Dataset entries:
◇ ◇ ◇ ◇
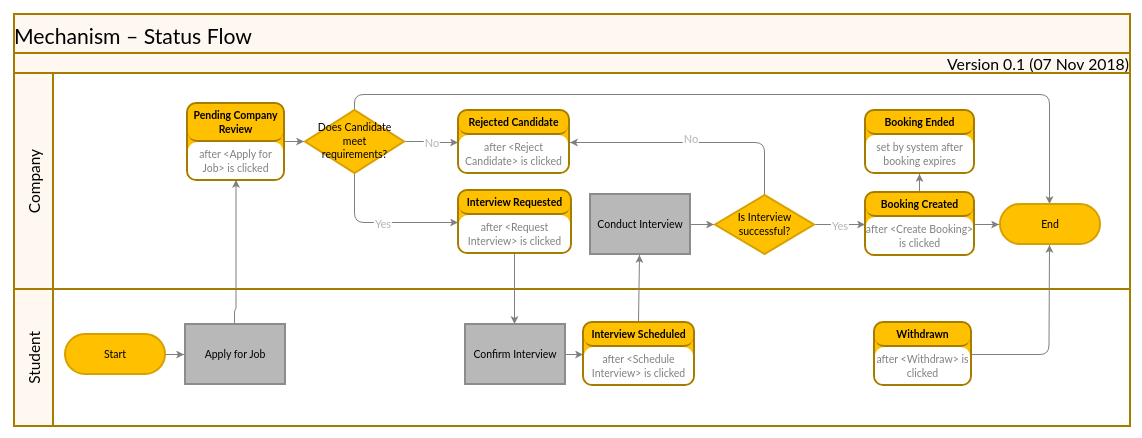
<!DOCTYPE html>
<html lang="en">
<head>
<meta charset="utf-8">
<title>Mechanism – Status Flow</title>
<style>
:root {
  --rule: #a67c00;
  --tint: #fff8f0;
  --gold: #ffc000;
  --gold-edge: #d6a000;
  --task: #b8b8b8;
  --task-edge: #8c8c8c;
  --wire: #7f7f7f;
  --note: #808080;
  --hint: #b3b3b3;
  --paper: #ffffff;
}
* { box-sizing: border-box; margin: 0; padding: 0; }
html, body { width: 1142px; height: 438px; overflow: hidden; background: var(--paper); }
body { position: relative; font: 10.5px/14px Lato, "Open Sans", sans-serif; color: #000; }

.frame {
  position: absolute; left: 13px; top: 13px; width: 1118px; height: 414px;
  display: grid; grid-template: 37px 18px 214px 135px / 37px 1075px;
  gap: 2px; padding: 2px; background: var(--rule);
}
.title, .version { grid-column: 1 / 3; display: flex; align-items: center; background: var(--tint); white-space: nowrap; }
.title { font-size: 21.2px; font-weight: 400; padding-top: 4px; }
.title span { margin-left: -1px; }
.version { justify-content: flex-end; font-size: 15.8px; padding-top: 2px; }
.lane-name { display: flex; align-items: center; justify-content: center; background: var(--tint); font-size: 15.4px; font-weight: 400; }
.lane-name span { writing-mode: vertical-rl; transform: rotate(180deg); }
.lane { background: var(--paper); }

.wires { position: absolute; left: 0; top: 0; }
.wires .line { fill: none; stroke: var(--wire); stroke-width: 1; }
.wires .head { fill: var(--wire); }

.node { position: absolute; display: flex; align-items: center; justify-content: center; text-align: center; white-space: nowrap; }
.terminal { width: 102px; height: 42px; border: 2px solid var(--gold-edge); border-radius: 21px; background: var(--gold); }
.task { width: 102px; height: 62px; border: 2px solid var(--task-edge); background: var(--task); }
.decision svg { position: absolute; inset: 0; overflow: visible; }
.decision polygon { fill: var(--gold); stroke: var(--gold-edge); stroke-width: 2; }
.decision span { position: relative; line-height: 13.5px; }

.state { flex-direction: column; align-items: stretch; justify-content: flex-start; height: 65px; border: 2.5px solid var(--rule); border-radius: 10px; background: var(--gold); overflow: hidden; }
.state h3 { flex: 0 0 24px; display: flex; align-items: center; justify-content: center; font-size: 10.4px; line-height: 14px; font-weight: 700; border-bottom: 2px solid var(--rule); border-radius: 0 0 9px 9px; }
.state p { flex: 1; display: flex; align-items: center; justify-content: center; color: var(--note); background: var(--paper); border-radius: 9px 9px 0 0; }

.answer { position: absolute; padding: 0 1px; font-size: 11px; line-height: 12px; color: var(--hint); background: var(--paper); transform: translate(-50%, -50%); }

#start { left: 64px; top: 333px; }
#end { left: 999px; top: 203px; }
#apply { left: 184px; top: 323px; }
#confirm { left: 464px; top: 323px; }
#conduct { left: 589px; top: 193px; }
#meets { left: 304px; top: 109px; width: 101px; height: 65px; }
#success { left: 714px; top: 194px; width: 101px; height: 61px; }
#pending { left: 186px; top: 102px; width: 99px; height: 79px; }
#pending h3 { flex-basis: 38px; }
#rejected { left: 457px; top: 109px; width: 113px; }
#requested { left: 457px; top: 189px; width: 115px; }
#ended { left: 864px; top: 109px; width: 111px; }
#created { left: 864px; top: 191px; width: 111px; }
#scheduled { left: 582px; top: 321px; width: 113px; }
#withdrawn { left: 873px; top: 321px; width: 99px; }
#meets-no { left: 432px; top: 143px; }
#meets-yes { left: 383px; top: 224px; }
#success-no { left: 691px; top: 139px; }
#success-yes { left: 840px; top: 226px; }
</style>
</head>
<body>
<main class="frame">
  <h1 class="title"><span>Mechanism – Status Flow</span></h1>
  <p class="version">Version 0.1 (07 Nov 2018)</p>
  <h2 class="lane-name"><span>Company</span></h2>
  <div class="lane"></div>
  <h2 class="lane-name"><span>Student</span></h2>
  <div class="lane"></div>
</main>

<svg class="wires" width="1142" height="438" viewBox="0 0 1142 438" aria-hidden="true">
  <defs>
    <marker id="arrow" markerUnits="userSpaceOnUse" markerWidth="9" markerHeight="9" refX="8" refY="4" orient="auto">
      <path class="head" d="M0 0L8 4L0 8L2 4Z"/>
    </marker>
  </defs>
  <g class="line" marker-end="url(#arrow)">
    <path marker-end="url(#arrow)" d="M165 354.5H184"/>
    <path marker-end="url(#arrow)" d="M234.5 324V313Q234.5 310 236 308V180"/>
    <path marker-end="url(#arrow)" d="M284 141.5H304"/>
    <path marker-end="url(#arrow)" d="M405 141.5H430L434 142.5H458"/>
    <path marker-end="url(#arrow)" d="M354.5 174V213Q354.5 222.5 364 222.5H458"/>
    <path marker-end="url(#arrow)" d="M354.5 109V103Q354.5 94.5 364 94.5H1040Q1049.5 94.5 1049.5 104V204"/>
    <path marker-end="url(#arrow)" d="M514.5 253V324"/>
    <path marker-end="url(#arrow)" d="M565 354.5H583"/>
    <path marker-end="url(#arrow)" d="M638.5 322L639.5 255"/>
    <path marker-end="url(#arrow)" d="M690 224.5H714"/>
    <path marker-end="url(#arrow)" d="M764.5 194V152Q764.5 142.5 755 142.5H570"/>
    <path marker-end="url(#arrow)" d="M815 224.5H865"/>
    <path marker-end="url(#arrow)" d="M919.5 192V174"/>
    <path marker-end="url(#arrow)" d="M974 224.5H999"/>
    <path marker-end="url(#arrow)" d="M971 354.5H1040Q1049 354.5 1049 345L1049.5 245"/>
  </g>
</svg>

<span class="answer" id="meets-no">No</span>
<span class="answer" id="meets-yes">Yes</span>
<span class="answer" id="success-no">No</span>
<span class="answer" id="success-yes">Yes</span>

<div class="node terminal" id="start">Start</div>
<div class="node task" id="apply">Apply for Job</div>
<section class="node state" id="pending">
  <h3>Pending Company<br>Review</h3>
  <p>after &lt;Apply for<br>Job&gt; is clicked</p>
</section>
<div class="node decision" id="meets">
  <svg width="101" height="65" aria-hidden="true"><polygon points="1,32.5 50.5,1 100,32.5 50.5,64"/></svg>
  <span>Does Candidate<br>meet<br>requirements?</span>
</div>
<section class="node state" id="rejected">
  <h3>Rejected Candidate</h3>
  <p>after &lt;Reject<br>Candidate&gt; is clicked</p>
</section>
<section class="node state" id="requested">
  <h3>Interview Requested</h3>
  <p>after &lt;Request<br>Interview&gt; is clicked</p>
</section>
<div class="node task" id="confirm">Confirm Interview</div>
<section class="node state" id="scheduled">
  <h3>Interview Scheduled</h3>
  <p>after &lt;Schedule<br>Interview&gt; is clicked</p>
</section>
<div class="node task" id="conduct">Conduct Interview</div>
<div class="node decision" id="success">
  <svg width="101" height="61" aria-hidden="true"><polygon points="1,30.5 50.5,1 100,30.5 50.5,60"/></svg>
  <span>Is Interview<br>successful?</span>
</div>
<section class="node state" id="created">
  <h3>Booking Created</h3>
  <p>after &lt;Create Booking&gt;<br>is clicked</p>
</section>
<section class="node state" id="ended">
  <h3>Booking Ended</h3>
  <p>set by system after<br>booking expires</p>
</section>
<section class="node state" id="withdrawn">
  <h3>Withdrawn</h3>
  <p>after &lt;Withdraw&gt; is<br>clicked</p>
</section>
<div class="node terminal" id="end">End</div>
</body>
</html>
◇ ◇ ◇ ◇
[Problem statement]
All of the lines above must be printed again exactly, and no picture may appear in the copy.

[Task result]
<!DOCTYPE html>
<html lang="en">
<head>
<meta charset="utf-8">
<title>Mechanism – Status Flow</title>
<style>
:root {
  --rule: #a67c00;
  --tint: #fff8f0;
  --gold: #ffc000;
  --gold-edge: #d6a000;
  --task: #b8b8b8;
  --task-edge: #8c8c8c;
  --wire: #7f7f7f;
  --note: #808080;
  --hint: #b3b3b3;
  --paper: #ffffff;
}
* { box-sizing: border-box; margin: 0; padding: 0; }
html, body { width: 1142px; height: 438px; overflow: hidden; background: var(--paper); }
body { position: relative; font: 10.5px/14px Lato, "Open Sans", sans-serif; color: #000; }

.frame {
  position: absolute; left: 13px; top: 13px; width: 1118px; height: 414px;
  display: grid; grid-template: 37px 18px 214px 135px / 37px 1075px;
  gap: 2px; padding: 2px; background: var(--rule);
}
.title, .version { grid-column: 1 / 3; display: flex; align-items: center; background: var(--tint); white-space: nowrap; }
.title { font-size: 21.2px; font-weight: 400; padding-top: 4px; }
.title span { margin-left: -1px; }
.version { justify-content: flex-end; font-size: 15.8px; padding-top: 2px; }
.lane-name { display: flex; align-items: center; justify-content: center; background: var(--tint); font-size: 15.4px; font-weight: 400; }
.lane-name span { writing-mode: vertical-rl; transform: rotate(180deg); }
.lane { background: var(--paper); }

.wires { position: absolute; left: 0; top: 0; }
.wires .line { fill: none; stroke: var(--wire); stroke-width: 1; }
.wires .head { fill: var(--wire); }

.node { position: absolute; display: flex; align-items: center; justify-content: center; text-align: center; white-space: nowrap; }
.terminal { width: 102px; height: 42px; border: 2px solid var(--gold-edge); border-radius: 21px; background: var(--gold); }
.task { width: 102px; height: 62px; border: 2px solid var(--task-edge); background: var(--task); }
.decision svg { position: absolute; inset: 0; overflow: visible; }
.decision polygon { fill: var(--gold); stroke: var(--gold-edge); stroke-width: 2; }
.decision span { position: relative; line-height: 13.5px; }

.state { flex-direction: column; align-items: stretch; justify-content: flex-start; height: 65px; border: 2.5px solid var(--rule); border-radius: 10px; background: var(--gold); overflow: hidden; }
.state h3 { flex: 0 0 24px; display: flex; align-items: center; justify-content: center; font-size: 10.4px; line-height: 14px; font-weight: 700; border-bottom: 2px solid var(--rule); border-radius: 0 0 9px 9px; }
.state p { flex: 1; display: flex; align-items: center; justify-content: center; color: var(--note); background: var(--paper); border-radius: 9px 9px 0 0; }

.answer { position: absolute; padding: 0 1px; font-size: 11px; line-height: 12px; color: var(--hint); background: var(--paper); transform: translate(-50%, -50%); }

#start { left: 64px; top: 333px; }
#end { left: 999px; top: 203px; }
#apply { left: 184px; top: 323px; }
#confirm { left: 464px; top: 323px; }
#conduct { left: 589px; top: 193px; }
#meets { left: 304px; top: 109px; width: 101px; height: 65px; }
#success { left: 714px; top: 194px; width: 101px; height: 61px; }
#pending { left: 186px; top: 102px; width: 99px; height: 79px; }
#pending h3 { flex-basis: 38px; }
#rejected { left: 457px; top: 109px; width: 113px; }
#requested { left: 457px; top: 189px; width: 115px; }
#ended { left: 864px; top: 109px; width: 111px; }
#created { left: 864px; top: 191px; width: 111px; }
#scheduled { left: 582px; top: 321px; width: 113px; }
#withdrawn { left: 873px; top: 321px; width: 99px; }
#meets-no { left: 432px; top: 143px; }
#meets-yes { left: 383px; top: 224px; }
#success-no { left: 691px; top: 139px; }
#success-yes { left: 840px; top: 226px; }
</style>
</head>
<body>
<main class="frame">
  <h1 class="title"><span>Mechanism – Status Flow</span></h1>
  <p class="version">Version 0.1 (07 Nov 2018)</p>
  <h2 class="lane-name"><span>Company</span></h2>
  <div class="lane"></div>
  <h2 class="lane-name"><span>Student</span></h2>
  <div class="lane"></div>
</main>

<svg class="wires" width="1142" height="438" viewBox="0 0 1142 438" aria-hidden="true">
  <defs>
    <marker id="arrow" markerUnits="userSpaceOnUse" markerWidth="9" markerHeight="9" refX="8" refY="4" orient="auto">
      <path class="head" d="M0 0L8 4L0 8L2 4Z"/>
    </marker>
  </defs>
  <g class="line" marker-end="url(#arrow)">
    <path marker-end="url(#arrow)" d="M165 354.5H184"/>
    <path marker-end="url(#arrow)" d="M234.5 324V313Q234.5 310 236 308V180"/>
    <path marker-end="url(#arrow)" d="M284 141.5H304"/>
    <path marker-end="url(#arrow)" d="M405 141.5H430L434 142.5H458"/>
    <path marker-end="url(#arrow)" d="M354.5 174V213Q354.5 222.5 364 222.5H458"/>
    <path marker-end="url(#arrow)" d="M354.5 109V103Q354.5 94.5 364 94.5H1040Q1049.5 94.5 1049.5 104V204"/>
    <path marker-end="url(#arrow)" d="M514.5 253V324"/>
    <path marker-end="url(#arrow)" d="M565 354.5H583"/>
    <path marker-end="url(#arrow)" d="M638.5 322L639.5 255"/>
    <path marker-end="url(#arrow)" d="M690 224.5H714"/>
    <path marker-end="url(#arrow)" d="M764.5 194V152Q764.5 142.5 755 142.5H570"/>
    <path marker-end="url(#arrow)" d="M815 224.5H865"/>
    <path marker-end="url(#arrow)" d="M919.5 192V174"/>
    <path marker-end="url(#arrow)" d="M974 224.5H999"/>
    <path marker-end="url(#arrow)" d="M971 354.5H1040Q1049 354.5 1049 345L1049.5 245"/>
  </g>
</svg>

<span class="answer" id="meets-no">No</span>
<span class="answer" id="meets-yes">Yes</span>
<span class="answer" id="success-no">No</span>
<span class="answer" id="success-yes">Yes</span>

<div class="node terminal" id="start">Start</div>
<div class="node task" id="apply">Apply for Job</div>
<section class="node state" id="pending">
  <h3>Pending Company<br>Review</h3>
  <p>after &lt;Apply for<br>Job&gt; is clicked</p>
</section>
<div class="node decision" id="meets">
  <svg width="101" height="65" aria-hidden="true"><polygon points="1,32.5 50.5,1 100,32.5 50.5,64"/></svg>
  <span>Does Candidate<br>meet<br>requirements?</span>
</div>
<section class="node state" id="rejected">
  <h3>Rejected Candidate</h3>
  <p>after &lt;Reject<br>Candidate&gt; is clicked</p>
</section>
<section class="node state" id="requested">
  <h3>Interview Requested</h3>
  <p>after &lt;Request<br>Interview&gt; is clicked</p>
</section>
<div class="node task" id="confirm">Confirm Interview</div>
<section class="node state" id="scheduled">
  <h3>Interview Scheduled</h3>
  <p>after &lt;Schedule<br>Interview&gt; is clicked</p>
</section>
<div class="node task" id="conduct">Conduct Interview</div>
<div class="node decision" id="success">
  <svg width="101" height="61" aria-hidden="true"><polygon points="1,30.5 50.5,1 100,30.5 50.5,60"/></svg>
  <span>Is Interview<br>successful?</span>
</div>
<section class="node state" id="created">
  <h3>Booking Created</h3>
  <p>after &lt;Create Booking&gt;<br>is clicked</p>
</section>
<section class="node state" id="ended">
  <h3>Booking Ended</h3>
  <p>set by system after<br>booking expires</p>
</section>
<section class="node state" id="withdrawn">
  <h3>Withdrawn</h3>
  <p>after &lt;Withdraw&gt; is<br>clicked</p>
</section>
<div class="node terminal" id="end">End</div>
</body>
</html>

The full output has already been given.